I have decked the hall.
The tree (how lovely are thy branches) trimmed in silver swags and cranberry beads, jewelled with gold and crimson baubles, is topped by an ancient star.
Red stockings hang below the mantel, where wooden soldiers painted bright scarlet stand at attention among the candles and the green -- next to the small plain figure of a Canadian peacekeeper.
And the picture of my son in dull combat gear in Afghanistan where he stood hill watch one cold and starlit Christmastide.
My shopping is done. Tomorrow I'll bake with chocolate and cherries and sugar and wrap the remaining presents in happy paper.
Each Christmas Eve, after the stockings have been filled with frivolous things, I sit in the dark beside the tree, like a shepherd.
Listening to the stillness, the silence, the waiting.
Listening to the mystery.
For the moment when the crystal globe of midnight is shattered by the golden, excelsis, adoramus of a song and a star.
Steve Malley, in a December 17 post, advises writers to "set important scenes at seminal times of day: sunset, dawn, high noon, midnight."
The Christmas story is a perfect manual for writers.
Posts on this blog may be erratic or entirely absent over the holidays, but will certainly return by the New Year.
You cannot know how much your gifts of encouragement have meant to me.

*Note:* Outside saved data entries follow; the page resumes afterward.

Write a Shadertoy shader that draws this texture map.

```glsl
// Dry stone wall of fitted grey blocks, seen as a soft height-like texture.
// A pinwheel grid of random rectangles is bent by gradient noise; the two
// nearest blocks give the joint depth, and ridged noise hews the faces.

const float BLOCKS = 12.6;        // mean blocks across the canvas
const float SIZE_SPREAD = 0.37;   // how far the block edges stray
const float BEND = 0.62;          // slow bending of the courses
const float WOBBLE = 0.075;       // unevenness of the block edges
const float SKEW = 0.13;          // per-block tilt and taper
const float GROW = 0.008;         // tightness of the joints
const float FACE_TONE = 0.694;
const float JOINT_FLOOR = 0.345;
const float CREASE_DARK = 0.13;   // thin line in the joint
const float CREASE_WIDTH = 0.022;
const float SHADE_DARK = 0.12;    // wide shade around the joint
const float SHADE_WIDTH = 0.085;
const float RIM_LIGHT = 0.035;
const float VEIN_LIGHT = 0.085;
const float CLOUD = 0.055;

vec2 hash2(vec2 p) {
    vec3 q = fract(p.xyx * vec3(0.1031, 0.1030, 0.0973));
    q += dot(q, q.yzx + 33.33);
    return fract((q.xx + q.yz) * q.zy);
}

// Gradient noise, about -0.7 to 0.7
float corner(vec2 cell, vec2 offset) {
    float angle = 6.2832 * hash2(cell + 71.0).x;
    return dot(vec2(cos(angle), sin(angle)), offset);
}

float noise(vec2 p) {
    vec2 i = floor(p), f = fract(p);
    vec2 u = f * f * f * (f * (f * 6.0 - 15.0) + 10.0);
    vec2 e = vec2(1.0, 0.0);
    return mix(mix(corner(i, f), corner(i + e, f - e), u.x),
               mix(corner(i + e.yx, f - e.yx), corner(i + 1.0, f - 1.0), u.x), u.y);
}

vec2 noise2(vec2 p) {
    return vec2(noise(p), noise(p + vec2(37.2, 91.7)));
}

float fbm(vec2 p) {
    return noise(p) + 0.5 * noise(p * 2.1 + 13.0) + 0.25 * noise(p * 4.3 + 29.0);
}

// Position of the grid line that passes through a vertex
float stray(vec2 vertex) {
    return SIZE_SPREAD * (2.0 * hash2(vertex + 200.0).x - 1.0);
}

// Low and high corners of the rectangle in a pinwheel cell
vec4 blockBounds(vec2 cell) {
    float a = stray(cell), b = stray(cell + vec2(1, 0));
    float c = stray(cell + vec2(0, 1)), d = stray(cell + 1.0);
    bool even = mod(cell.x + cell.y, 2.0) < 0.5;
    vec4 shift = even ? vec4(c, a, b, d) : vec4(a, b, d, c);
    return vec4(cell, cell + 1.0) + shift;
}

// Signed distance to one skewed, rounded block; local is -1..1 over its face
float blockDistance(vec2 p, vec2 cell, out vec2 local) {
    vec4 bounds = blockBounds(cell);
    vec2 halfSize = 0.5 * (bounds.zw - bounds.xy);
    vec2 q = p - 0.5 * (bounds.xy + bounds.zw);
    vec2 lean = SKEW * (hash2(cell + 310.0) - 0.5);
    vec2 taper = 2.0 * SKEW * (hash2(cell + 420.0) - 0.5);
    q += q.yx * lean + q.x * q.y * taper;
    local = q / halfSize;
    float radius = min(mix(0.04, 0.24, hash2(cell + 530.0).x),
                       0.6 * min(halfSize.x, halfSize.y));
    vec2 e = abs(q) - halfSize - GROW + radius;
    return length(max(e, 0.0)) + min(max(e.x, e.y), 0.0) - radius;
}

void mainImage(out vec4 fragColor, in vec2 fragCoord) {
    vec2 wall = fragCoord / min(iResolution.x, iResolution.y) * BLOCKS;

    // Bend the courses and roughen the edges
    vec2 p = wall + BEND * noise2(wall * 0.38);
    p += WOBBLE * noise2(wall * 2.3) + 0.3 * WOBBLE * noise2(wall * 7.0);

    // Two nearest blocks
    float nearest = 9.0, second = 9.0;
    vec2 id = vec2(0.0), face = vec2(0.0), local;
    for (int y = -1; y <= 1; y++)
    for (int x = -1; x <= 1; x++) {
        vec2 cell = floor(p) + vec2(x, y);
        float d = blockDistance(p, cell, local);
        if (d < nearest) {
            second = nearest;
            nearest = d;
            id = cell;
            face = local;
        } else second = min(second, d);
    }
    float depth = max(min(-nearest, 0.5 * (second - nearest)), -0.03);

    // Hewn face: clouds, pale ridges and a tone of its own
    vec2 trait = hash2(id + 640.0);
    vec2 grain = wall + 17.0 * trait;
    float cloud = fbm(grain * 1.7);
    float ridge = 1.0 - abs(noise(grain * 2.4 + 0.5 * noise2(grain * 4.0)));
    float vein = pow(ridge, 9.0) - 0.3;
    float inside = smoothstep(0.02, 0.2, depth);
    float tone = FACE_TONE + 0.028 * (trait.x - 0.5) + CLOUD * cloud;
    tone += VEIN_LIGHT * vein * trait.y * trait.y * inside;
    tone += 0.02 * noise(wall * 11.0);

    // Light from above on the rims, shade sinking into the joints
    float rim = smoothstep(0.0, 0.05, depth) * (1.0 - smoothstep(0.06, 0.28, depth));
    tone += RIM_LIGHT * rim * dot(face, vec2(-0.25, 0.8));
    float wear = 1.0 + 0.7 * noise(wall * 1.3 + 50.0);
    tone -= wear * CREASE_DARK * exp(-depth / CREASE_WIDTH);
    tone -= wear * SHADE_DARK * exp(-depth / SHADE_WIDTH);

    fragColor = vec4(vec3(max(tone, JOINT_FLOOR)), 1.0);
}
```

I wish you a blessed Christmas. I wish you glitter and glory and good tidings in the New Year.
But mostly, I wish you joy.